◆ **What the task requires**
Pull every line containing "else" from the listing.

※ ※ ※

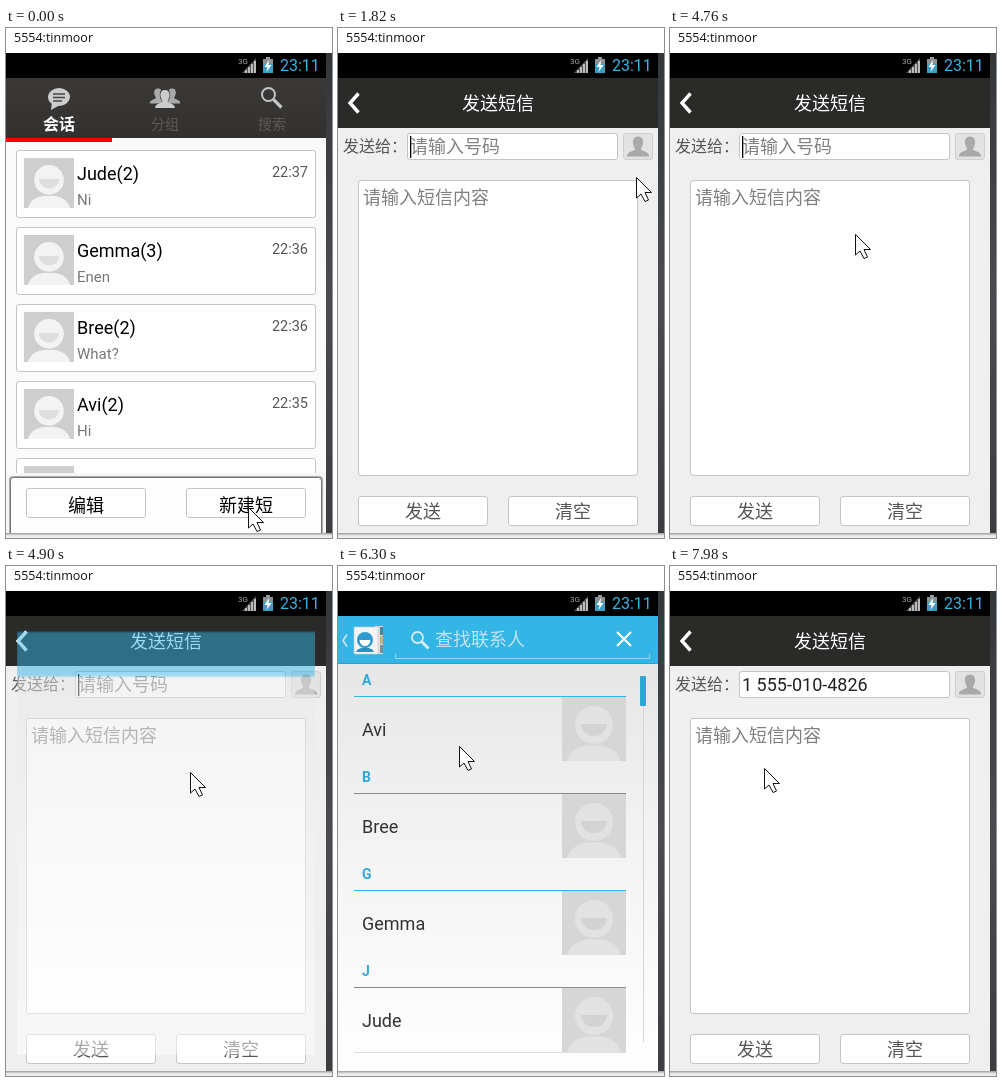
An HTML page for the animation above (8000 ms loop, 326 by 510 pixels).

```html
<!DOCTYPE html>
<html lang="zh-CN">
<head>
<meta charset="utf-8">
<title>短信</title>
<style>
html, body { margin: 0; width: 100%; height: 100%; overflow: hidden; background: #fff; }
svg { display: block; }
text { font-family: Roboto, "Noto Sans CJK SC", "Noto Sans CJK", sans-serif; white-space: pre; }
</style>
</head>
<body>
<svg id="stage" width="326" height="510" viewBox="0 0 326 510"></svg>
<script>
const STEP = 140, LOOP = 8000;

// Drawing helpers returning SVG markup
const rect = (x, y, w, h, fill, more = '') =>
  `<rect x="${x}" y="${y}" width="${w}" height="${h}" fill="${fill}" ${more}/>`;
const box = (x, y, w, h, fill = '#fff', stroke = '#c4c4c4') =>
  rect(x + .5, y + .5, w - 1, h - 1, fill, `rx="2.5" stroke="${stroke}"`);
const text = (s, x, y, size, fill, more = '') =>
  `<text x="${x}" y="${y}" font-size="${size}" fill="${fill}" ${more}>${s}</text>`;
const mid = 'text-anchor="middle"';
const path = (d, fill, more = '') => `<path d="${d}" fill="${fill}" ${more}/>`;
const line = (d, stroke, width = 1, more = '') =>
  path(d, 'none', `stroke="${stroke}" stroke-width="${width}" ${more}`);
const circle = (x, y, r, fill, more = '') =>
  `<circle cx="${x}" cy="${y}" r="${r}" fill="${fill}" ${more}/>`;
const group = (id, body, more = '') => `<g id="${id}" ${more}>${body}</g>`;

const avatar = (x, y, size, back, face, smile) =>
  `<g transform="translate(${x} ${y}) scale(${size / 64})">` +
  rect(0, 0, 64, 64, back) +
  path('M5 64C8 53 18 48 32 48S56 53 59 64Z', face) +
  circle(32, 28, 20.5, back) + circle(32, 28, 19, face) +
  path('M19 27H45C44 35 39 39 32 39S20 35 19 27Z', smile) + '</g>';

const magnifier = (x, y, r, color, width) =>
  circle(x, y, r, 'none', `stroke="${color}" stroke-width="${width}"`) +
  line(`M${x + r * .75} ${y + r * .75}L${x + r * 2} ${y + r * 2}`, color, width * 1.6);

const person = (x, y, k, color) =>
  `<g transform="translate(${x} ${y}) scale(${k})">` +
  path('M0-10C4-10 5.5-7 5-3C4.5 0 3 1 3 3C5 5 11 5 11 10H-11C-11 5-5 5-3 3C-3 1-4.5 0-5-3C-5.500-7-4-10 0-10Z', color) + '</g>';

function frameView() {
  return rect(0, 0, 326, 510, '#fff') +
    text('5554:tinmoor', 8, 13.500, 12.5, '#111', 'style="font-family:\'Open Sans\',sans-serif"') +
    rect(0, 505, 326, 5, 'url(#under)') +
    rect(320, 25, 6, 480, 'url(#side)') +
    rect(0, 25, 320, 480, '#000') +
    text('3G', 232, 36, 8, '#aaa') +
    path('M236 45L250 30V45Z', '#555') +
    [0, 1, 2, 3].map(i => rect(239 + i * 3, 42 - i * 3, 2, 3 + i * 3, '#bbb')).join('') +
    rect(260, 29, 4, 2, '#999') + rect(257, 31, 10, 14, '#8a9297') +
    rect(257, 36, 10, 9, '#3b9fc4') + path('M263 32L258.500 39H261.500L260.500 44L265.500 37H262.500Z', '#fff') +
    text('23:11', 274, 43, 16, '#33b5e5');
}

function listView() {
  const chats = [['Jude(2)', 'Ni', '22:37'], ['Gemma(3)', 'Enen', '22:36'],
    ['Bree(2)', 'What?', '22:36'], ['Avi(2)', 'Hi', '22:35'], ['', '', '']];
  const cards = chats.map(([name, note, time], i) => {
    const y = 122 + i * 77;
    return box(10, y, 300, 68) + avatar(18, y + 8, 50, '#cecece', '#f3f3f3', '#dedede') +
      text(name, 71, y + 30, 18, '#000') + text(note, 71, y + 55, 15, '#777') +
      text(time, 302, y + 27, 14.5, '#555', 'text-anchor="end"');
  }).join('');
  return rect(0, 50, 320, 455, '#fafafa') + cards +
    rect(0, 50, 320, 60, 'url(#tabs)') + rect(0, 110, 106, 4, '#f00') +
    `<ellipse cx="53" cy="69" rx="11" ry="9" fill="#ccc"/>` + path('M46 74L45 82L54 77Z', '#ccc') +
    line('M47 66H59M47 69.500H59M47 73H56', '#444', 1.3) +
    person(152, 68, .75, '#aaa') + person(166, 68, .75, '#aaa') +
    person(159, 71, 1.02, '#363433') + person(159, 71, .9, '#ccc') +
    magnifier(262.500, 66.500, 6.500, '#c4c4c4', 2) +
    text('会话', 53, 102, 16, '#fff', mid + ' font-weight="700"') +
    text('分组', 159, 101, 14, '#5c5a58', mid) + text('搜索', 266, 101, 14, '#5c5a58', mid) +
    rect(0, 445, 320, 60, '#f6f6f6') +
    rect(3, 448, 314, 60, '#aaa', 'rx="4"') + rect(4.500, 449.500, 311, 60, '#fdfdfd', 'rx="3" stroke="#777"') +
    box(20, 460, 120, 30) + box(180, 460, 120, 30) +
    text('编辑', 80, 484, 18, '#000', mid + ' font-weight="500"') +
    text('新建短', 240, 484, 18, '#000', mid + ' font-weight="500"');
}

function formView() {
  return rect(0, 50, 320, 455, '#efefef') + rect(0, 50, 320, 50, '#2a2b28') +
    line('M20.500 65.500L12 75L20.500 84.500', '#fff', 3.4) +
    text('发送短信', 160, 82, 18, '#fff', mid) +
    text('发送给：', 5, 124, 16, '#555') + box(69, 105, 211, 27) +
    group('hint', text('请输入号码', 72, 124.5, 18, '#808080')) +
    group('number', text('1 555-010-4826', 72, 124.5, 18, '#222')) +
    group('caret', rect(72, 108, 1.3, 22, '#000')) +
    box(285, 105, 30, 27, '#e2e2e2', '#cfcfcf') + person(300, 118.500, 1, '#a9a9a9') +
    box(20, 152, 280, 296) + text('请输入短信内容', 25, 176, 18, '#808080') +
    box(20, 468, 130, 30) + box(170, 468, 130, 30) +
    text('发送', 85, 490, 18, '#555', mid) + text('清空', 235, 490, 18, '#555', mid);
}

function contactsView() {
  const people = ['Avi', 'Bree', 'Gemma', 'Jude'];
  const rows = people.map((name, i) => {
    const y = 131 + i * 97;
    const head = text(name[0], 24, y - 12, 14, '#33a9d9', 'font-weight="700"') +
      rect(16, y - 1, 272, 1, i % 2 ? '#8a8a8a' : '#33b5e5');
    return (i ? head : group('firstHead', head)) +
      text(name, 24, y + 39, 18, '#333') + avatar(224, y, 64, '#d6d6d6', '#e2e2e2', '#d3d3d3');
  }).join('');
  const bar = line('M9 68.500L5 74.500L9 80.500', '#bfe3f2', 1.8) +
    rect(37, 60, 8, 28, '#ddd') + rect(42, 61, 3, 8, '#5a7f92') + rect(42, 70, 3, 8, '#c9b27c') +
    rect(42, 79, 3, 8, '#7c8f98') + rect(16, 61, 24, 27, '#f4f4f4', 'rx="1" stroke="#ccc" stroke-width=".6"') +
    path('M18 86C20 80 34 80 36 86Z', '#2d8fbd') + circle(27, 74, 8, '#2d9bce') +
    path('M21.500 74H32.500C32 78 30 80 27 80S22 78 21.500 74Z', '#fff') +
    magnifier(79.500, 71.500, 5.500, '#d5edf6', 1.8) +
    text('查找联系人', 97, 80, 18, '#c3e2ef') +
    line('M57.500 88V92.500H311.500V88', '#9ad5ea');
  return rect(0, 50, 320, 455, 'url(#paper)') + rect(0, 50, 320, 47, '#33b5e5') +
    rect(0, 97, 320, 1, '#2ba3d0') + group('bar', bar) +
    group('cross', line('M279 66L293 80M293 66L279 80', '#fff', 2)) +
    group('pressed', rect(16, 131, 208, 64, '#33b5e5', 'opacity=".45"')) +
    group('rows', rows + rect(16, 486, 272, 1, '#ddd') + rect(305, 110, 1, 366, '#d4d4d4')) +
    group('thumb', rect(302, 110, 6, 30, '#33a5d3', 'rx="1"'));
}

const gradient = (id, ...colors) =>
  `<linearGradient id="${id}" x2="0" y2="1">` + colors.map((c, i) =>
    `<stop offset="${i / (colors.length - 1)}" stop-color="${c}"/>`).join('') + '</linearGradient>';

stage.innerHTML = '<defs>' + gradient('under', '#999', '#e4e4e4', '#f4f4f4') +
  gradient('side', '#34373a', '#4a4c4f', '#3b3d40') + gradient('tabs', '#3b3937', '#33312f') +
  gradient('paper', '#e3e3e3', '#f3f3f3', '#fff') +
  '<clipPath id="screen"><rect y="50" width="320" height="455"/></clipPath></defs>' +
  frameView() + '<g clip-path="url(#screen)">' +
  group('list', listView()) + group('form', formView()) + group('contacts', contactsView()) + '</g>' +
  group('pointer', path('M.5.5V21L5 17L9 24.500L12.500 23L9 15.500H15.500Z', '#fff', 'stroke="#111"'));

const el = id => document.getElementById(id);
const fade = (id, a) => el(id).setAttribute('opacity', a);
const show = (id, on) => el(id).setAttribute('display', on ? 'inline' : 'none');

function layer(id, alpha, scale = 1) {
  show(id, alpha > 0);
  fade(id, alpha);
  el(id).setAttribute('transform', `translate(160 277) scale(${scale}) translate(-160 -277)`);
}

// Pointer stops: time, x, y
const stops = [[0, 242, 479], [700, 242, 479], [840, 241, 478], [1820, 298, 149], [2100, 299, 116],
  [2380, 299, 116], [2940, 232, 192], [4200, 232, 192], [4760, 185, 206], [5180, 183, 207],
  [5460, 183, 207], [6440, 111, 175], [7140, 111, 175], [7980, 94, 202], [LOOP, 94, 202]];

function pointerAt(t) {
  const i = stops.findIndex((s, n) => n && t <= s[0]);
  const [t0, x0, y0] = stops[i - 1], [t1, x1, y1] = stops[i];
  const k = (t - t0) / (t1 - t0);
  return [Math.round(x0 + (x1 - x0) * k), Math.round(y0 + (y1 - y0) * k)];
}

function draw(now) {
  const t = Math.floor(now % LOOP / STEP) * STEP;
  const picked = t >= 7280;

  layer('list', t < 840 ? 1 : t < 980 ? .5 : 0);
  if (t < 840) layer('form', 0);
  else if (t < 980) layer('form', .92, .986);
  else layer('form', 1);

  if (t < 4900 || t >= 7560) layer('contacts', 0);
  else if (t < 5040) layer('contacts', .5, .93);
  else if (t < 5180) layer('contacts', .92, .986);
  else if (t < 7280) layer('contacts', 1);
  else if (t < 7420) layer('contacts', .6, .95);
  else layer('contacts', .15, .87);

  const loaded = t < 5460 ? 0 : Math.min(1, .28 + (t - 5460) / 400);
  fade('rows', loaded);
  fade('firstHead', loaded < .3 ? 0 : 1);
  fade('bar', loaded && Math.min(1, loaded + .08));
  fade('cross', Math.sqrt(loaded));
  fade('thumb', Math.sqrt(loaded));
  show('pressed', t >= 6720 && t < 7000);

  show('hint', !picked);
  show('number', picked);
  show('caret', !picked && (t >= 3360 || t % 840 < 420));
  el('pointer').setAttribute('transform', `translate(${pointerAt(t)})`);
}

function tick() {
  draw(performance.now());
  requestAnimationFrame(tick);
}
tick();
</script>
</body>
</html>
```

※ ※ ※

◆ **Response to the exercise**
  else if (t < 980) layer('form', .92, .986);
  else layer('form', 1);
  else if (t < 5040) layer('contacts', .5, .93);
  else if (t < 5180) layer('contacts', .92, .986);
  else if (t < 7280) layer('contacts', 1);
  else if (t < 7420) layer('contacts', .6, .95);
  else layer('contacts', .15, .87);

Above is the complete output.